DIRECTIONS FOR THIS TASK: Work out the count of lines in the listing below that include "radius". Give that count alone.

STORED DATA:
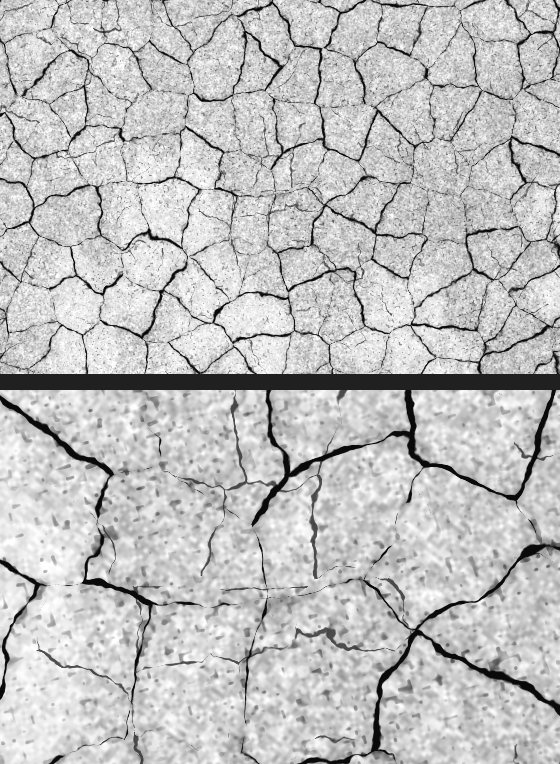
Top: the whole. Bottom: its middle third, enlarged.
Reproduce this texture procedurally as a Shadertoy shader.

```glsl
float hash(vec2 p) {
    vec3 q = fract(vec3(p.xyx) * 0.1031);
    q += dot(q, q.yzx + 33.33);
    return fract((q.x + q.y) * q.z);
}

vec2 hash2(vec2 p) {
    return vec2(hash(p + 17.3), hash(p + 71.9));
}

float noise(vec2 p) {
    vec2 i = floor(p), f = fract(p);
    f = f * f * (3.0 - 2.0 * f);
    return mix(mix(hash(i), hash(i + vec2(1, 0)), f.x),
               mix(hash(i + vec2(0, 1)), hash(i + vec2(1, 1)), f.x), f.y);
}

vec2 turn(vec2 p) {
    return mat2(0.8, 0.6, -0.6, 0.8) * p;
}

float fbm(vec2 p) {
    float sum = 0.0, amp = 0.5;
    for (int i = 0; i < 4; i++) {
        sum += amp * noise(p);
        p = 2.0 * turn(p) + 9.7;
        amp *= 0.5;
    }
    return sum / 0.9375;
}

// Bends straight cell borders into jagged ones
vec2 warp(vec2 p) {
    vec2 coarse = vec2(fbm(p * 7.0), fbm(p * 7.0 + 40.0)) - 0.5;
    vec2 fine = vec2(fbm(p * 30.0 + 80.0), fbm(p * 30.0 + 120.0)) - 0.5;
    return p + 0.06 * coarse + 0.02 * fine;
}

// x: distance to the crack rim in canvas heights, y: random value of the plate
vec2 cracks(vec2 p, float scale, float thin, float thick) {
    p *= scale;
    vec2 cell = floor(p), f = fract(p), nearest = vec2(0), toNearest = vec2(8);
    for (int y = -1; y <= 1; y++)
    for (int x = -1; x <= 1; x++) {
        vec2 g = vec2(x, y);
        vec2 r = g + 0.1 + 0.8 * hash2(cell + g) - f;
        if (dot(r, r) < dot(toNearest, toNearest)) {
            toNearest = r;
            nearest = g;
        }
    }
    float gap = 1.0;
    for (int y = -2; y <= 2; y++)
    for (int x = -2; x <= 2; x++) {
        vec2 g = nearest + vec2(x, y);
        if (x == 0 && y == 0) continue;
        vec2 r = g + 0.1 + 0.8 * hash2(cell + g) - f;
        float d = dot(0.5 * (toNearest + r), normalize(r - toNearest));
        // Each border has its own width, shared by both plates
        float width = mix(thin, thick, hash(2.0 * cell + nearest + g + 5.0));
        gap = min(gap, d / scale - width);
    }
    return vec2(gap, hash(cell + nearest + 31.0));
}

void mainImage(out vec4 fragColor, in vec2 fragCoord) {
    float px = 1.0 / iResolution.y;
    vec2 p = fragCoord * px + 3.0;
    vec2 uv = fragCoord / iResolution.xy;
    vec2 bent = warp(p);

    vec2 major = cracks(bent, 8.0, -0.0007, 0.0027);
    vec2 minor = cracks(bent + 0.012 * fbm(p * 50.0) + 5.0, 11.5, -0.0035, 0.0014);
    float wear = fbm(p * 75.0) - 0.5;
    float majorGap = major.x + 0.0045 * wear;
    float minorGap = minor.x + 0.004 * wear + 0.002 * smoothstep(0.45, 0.6, noise(p * 5.0));

    // Dry clay: broad tone, plate tone and grain
    vec2 q = turn(p);
    float grain = 0.5 * noise(q * 270.0) + 0.3 * noise(turn(q) * 140.0) + 0.2 * noise(q * 60.0);
    float tone = 0.838 + 0.5 * (grain - 0.5) + 0.12 * (fbm(p * 9.0 + 20.0) - 0.5);
    tone += 0.03 * (major.y - 0.5) - 0.03 * smoothstep(0.3, 0.9, uv.x);

    // Pale, washed-out streaks towards the bottom
    float pale = smoothstep(0.58, 0.68, fbm(p * vec2(6.5, 3.2) + 2.0) + 0.16 * (0.4 - uv.y));
    tone = mix(tone, 0.95 + 0.2 * (grain - 0.5), 0.75 * pale);

    // Light chips
    vec2 chipCell = floor(p * 42.0);
    vec2 chipPos = fract(p * 42.0) - 0.3 - 0.4 * hash2(chipCell);
    float chipSize = 0.22 * smoothstep(0.8, 1.0, hash(chipCell + 3.0));
    float chip = 1.0 - smoothstep(-0.07, 0.07, length(chipPos) - chipSize + 0.2 * wear);
    tone = mix(tone, 0.95, 0.7 * chip * step(0.04, chipSize));

    // Dark pits and crumbs, denser beside the cracks
    float rim = exp(-max(majorGap, 0.0) * 170.0);
    float pits = smoothstep(0.74, 0.95, noise(turn(q) * 190.0 + 50.0) + 0.13 * rim);
    tone -= 0.36 * pits * (0.3 + 0.7 * noise(p * 12.0)) + 0.2 * rim * noise(q * 110.0);

    // Fine and open cracks
    tone = mix(0.2, tone, mix(1.0, smoothstep(-0.6 * px, 1.0 * px, minorGap), 0.85));
    tone = mix(0.04, tone, smoothstep(-0.7 * px, 1.0 * px, majorGap));

    fragColor = vec4(vec3(clamp(tone, 0.0, 1.0)), 1.0);
}
```
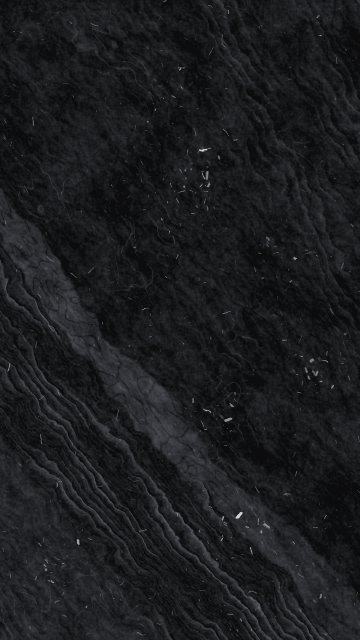
Reproduce this texture procedurally as a Shadertoy shader.

```glsl
const vec3 STONE_TINT = vec3(0.965, 1.0, 1.085);
const vec3 FLECK_COLOR = vec3(0.84, 0.86, 0.88);
const vec2 BED_DIR = vec2(0.628, -0.778);    // direction of the main bedding
const vec2 STEEP_DIR = vec2(0.50, -0.866);   // steeper bedding, upper right
const float DARK_TONE = 0.092;
const float LAYER_TONE = 0.066;
const float SEAM_TONE = 0.200;
const float CORNER_TONE = 0.136;
const float MIN_TONE = 0.048;
const float LAYERS_START = 0.20;
const float SEAM_CENTER = 0.410;
const float SEAM_HALF_WIDTH = 0.028;
const float LAYER_FREQ = 72.0;
const float STRIPE_FREQ = 60.0;
const float GRAIN_FREQ = 240.0;
const float GRAIN_AMOUNT = 0.034;
const float FIBRE_AMOUNT = 0.040;
const float DUST_AMOUNT = 0.34;

// Fleck clusters: centre and radius
const int CLUSTERS = 9;
const vec3 CLUSTER[CLUSTERS] = vec3[](
    vec3(0.32, 0.735, 0.042), vec3(0.10, 0.134, 0.032), vec3(0.38, 0.19, 0.034),
    vec3(0.405, 0.06, 0.026), vec3(0.515, 0.44, 0.035), vec3(0.44, 0.62, 0.028),
    vec3(0.35, 0.35, 0.028), vec3(0.265, 0.86, 0.036), vec3(0.535, 0.095, 0.012));

vec2 hash2(vec2 c) {
    vec3 q = fract(c.xyx * vec3(0.1031, 0.1030, 0.0973));
    q += dot(q, q.yzx + 33.33);
    return fract((q.xx + q.yz) * q.zy);
}

float cornerSlope(vec2 cell, vec2 offset) {
    float angle = 6.2832 * hash2(cell).x;
    return dot(vec2(cos(angle), sin(angle)), offset);
}

float gradientNoise(vec2 p) {
    vec2 i = floor(p), f = p - i;
    vec2 u = f * f * f * (f * (f * 6.0 - 15.0) + 10.0);
    vec2 e = vec2(1.0, 0.0);
    float low = mix(cornerSlope(i, f), cornerSlope(i + e, f - e), u.x);
    float high = mix(cornerSlope(i + e.yx, f - e.yx), cornerSlope(i + 1.0, f - 1.0), u.x);
    return 1.4 * mix(low, high, u.y);
}

float fbm(vec2 p) {
    float sum = 0.0, amp = 0.5;
    for (int i = 0; i < 5; i++) {
        sum += amp * gradientNoise(p);
        p = mat2(1.6, 1.2, -1.2, 1.6) * p + 7.3;
        amp *= 0.5;
    }
    return sum;
}

// Coordinates along and across a bedding direction
vec2 bedding(vec2 p, vec2 dir) {
    return vec2(dot(p, dir), dot(p, vec2(-dir.y, dir.x)));
}

// Slow rise and sharp fall, like the edge of a thin sheet
float crest(float t) {
    float f = fract(t);
    return f * f * (1.0 - smoothstep(0.84, 1.0, f));
}

// Thin line where a noise field crosses zero
float vein(vec2 p, float width) {
    return 1.0 - smoothstep(0.0, width, abs(gradientNoise(p)));
}

float clusterDensity(vec2 p) {
    float density = 0.0;
    for (int i = 0; i < CLUSTERS; i++) {
        float d = length(p - CLUSTER[i].xy) / CLUSTER[i].z;
        density = max(density, exp(-d * d));
    }
    return density;
}

// Scattered slivers of pale mineral, one candidate per cell
float flecks(vec2 p, float scale, float sparse, float dense) {
    vec2 home = floor(p * scale);
    float px = 0.7 / iResolution.y, light = 0.0;
    for (int y = -1; y <= 1; y++)
    for (int x = -1; x <= 1; x++) {
        vec2 cell = home + vec2(x, y);
        vec2 place = hash2(cell + 11.0), kind = hash2(cell + 53.0), size = hash2(cell + 97.0);
        vec2 centre = (cell + place) / scale;
        float cluster = clusterDensity(centre);
        float present = step(kind.x, sparse + dense * cluster);
        float angle = -0.9 + 2.6 * (kind.y - 0.5);
        vec2 axis = vec2(cos(angle), sin(angle)), q = p - centre;
        float reach = mix(0.06, 0.38, size.x * size.x) / scale;
        float radius = mix(0.02, 0.05 + 0.13 * cluster, size.y * size.y) / scale;
        float d = length(q - axis * clamp(dot(q, axis), -reach, reach)) - radius;
        float shine = mix(0.22, 0.95, min(place.x * place.y + 0.4 * cluster, 1.0));
        light = max(light, present * shine * (1.0 - smoothstep(-px, px, d)));
    }
    return light;
}

void mainImage(out vec4 fragColor, in vec2 fragCoord) {
    vec2 p = fragCoord / iResolution.y;
    vec2 bed = bedding(p, BED_DIR), steep = bedding(p, STEEP_DIR);
    float ripple = fbm(p * 16.0);
    float across = bed.y + 0.012 * gradientNoise(p * 4.0) + 0.020 * ripple;
    vec2 fold = vec2(fbm(p * 4.0), fbm(p * 4.0 + 17.0));
    float cloud = fbm(p * 7.0 + 2.4 * fold);
    float streak = fbm(vec2(bed.x * 16.0, across * 64.0));

    // Dark smoky ground with steep stripes
    float stripeT = STRIPE_FREQ * (steep.y + 0.02 * ripple) + 1.6 * gradientNoise(steep * vec2(3.0, 12.0));
    float stripeMask = smoothstep(0.60, 0.74, steep.y + 0.1 * fold.x)
                     * smoothstep(-0.35, 0.4, gradientNoise(steep * vec2(4.0, 14.0) + 5.0));
    float tone = DARK_TONE + 0.095 * cloud + 0.08 * streak;
    tone += stripeMask * (0.125 * crest(stripeT) - 0.014);
    float veinMask = smoothstep(0.0, 0.6, gradientNoise(p * 7.0 + 31.0));
    float hairline = vein(bed * vec2(16.0, 38.0) + 4.0 * fold, 0.08);
    tone += 0.075 * veinMask * hairline;
    tone -= 0.026 * vein(bed * vec2(9.0, 22.0) + 2.0 * fold, 0.10);

    // Rippled sheets below the seam
    float layerT = LAYER_FREQ * across + 1.3 * gradientNoise(bed * vec2(2.0, 11.0));
    float strength = smoothstep(-0.4, 0.45, gradientNoise(vec2(bed.x * 5.0, across * 26.0)));
    float layers = LAYER_TONE + 0.06 * streak + 0.29 * strength * crest(layerT)
                 + 0.06 * crest(layerT * 2.3 + ripple);
    float drift = SEAM_CENTER + 0.035 * smoothstep(-0.1, 0.3, bed.x);
    tone = mix(tone, layers, 1.0 - smoothstep(-0.004, 0.004, across - drift));

    // Grey seam with dark cracks
    float seam = SEAM_TONE + 0.13 * streak + 0.06 * cloud;
    seam -= 0.065 * vein(bed * vec2(24.0, 64.0) + 3.0 * fold, 0.15);
    seam = mix(seam, 0.155 + 0.10 * cloud + 0.09 * streak, smoothstep(-0.05, 0.2, bed.x));
    float halfWidth = SEAM_HALF_WIDTH + 0.014 * gradientNoise(vec2(bed.x * 6.0, 2.5));
    float seamMask = 1.0 - smoothstep(-0.003, 0.003, abs(across - drift) - halfWidth);
    tone = mix(tone, seam, seamMask);

    // Mottled lower left corner
    float corner = CORNER_TONE + 0.09 * cloud + 0.09 * streak + 0.06 * veinMask * hairline;
    corner += (0.07 * crest(layerT) - 0.03) * (1.0 - smoothstep(0.07, 0.13, across));
    tone = mix(tone, corner, 1.0 - smoothstep(-0.006, 0.006, across - LAYERS_START));

    // Fibres, grain and bright dust, thicker around the clusters
    tone += FIBRE_AMOUNT * gradientNoise(vec2(bed.x * 75.0, across * 150.0));
    tone += GRAIN_AMOUNT * (gradientNoise(p * GRAIN_FREQ) + 0.4 * gradientNoise(p * GRAIN_FREQ * 0.5));
    float dust = gradientNoise(bed * vec2(90.0, 170.0) + 3.0 * fold);
    tone += DUST_AMOUNT * max(dust - 0.58 + 0.22 * clusterDensity(p), 0.0);
    vec3 color = STONE_TINT * max(tone, MIN_TONE);

    // Pale flecks
    vec2 bent = p + 0.008 * vec2(ripple, fbm(p * 40.0 + 9.0));
    float pale = max(flecks(bent, 56.0, 0.05, 0.60), 0.75 * flecks(bent + 0.03, 105.0, 0.05, 0.35));
    fragColor = vec4(mix(color, FLECK_COLOR, pale), 1.0);
}
```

RESULT OF THE EXERCISE: 3